### Exercise objective
Write out each line from the data below that includes the word "linejoin".

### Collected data
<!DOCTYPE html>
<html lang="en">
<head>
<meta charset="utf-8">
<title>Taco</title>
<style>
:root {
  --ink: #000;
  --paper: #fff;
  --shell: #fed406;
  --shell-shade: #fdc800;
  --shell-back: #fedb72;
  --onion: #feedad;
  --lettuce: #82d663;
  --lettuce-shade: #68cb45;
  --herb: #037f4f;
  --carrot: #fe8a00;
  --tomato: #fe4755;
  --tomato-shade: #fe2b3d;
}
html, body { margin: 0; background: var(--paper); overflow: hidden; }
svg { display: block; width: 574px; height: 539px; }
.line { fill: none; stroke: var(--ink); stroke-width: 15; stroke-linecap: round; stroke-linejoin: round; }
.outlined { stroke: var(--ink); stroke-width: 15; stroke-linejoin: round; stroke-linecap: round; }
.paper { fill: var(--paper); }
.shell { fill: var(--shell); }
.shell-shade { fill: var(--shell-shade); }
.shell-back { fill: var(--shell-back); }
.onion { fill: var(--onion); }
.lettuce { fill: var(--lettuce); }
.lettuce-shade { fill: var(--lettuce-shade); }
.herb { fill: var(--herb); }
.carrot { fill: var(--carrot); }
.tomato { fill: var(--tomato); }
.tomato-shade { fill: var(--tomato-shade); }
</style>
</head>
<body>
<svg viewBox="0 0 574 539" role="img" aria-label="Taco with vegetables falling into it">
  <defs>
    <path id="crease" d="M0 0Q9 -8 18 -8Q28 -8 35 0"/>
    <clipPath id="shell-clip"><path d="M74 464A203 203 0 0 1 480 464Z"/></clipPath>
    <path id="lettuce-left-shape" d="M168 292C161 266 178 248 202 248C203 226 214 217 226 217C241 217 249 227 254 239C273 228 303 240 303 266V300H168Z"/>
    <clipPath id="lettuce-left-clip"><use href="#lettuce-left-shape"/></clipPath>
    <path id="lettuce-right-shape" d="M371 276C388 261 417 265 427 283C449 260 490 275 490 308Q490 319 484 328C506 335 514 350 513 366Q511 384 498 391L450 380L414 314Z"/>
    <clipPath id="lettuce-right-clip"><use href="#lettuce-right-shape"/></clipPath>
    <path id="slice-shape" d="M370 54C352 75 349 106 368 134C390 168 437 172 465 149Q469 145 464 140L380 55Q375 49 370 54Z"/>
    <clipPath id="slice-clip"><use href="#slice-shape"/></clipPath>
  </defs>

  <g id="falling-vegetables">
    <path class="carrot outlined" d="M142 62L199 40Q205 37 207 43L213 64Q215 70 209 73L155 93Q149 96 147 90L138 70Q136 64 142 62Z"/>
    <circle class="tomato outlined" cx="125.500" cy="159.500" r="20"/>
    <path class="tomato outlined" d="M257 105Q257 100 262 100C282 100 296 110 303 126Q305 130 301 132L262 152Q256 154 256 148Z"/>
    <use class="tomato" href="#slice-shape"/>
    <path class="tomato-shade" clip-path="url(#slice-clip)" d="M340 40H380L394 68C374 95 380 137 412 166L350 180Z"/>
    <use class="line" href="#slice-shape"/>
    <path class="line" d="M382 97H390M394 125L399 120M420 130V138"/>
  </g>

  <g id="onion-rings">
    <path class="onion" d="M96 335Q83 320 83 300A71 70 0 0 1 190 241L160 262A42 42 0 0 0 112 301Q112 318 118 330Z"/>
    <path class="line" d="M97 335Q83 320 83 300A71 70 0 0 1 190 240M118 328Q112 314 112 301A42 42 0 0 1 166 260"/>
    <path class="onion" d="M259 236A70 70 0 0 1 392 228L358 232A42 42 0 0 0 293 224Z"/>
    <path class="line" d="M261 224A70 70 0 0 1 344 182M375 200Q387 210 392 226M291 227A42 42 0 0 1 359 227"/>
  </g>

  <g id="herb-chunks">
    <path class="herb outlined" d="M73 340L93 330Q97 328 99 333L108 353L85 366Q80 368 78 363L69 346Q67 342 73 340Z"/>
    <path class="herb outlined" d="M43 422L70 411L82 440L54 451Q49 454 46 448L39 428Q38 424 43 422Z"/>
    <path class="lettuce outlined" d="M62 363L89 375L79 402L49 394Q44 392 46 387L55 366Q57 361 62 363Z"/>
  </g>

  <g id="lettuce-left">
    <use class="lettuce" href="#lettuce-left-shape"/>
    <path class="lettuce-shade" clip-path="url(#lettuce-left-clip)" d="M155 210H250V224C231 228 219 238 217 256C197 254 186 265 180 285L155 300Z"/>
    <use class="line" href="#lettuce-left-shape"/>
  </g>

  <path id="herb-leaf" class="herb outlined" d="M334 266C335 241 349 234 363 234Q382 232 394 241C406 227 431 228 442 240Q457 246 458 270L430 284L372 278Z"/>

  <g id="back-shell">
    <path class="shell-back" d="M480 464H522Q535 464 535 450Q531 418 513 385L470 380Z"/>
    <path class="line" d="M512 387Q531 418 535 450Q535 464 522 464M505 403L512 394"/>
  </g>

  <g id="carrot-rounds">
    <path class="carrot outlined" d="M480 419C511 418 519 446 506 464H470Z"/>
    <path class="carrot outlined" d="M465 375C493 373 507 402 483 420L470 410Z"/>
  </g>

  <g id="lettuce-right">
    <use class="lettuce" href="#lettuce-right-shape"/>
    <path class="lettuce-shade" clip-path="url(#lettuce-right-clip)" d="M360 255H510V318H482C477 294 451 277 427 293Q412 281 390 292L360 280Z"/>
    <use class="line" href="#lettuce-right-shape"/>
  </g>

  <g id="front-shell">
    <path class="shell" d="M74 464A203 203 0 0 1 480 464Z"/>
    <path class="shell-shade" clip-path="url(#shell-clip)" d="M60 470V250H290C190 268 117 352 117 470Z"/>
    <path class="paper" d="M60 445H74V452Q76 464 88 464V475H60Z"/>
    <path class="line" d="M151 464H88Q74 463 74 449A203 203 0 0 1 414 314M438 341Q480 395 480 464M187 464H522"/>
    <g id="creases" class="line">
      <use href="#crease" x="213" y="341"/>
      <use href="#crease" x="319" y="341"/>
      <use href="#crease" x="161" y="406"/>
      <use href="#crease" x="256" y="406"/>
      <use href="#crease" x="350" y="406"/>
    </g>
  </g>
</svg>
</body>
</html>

### Reply to the exercise
.line { fill: none; stroke: var(--ink); stroke-width: 15; stroke-linecap: round; stroke-linejoin: round; }
.outlined { stroke: var(--ink); stroke-width: 15; stroke-linejoin: round; stroke-linecap: round; }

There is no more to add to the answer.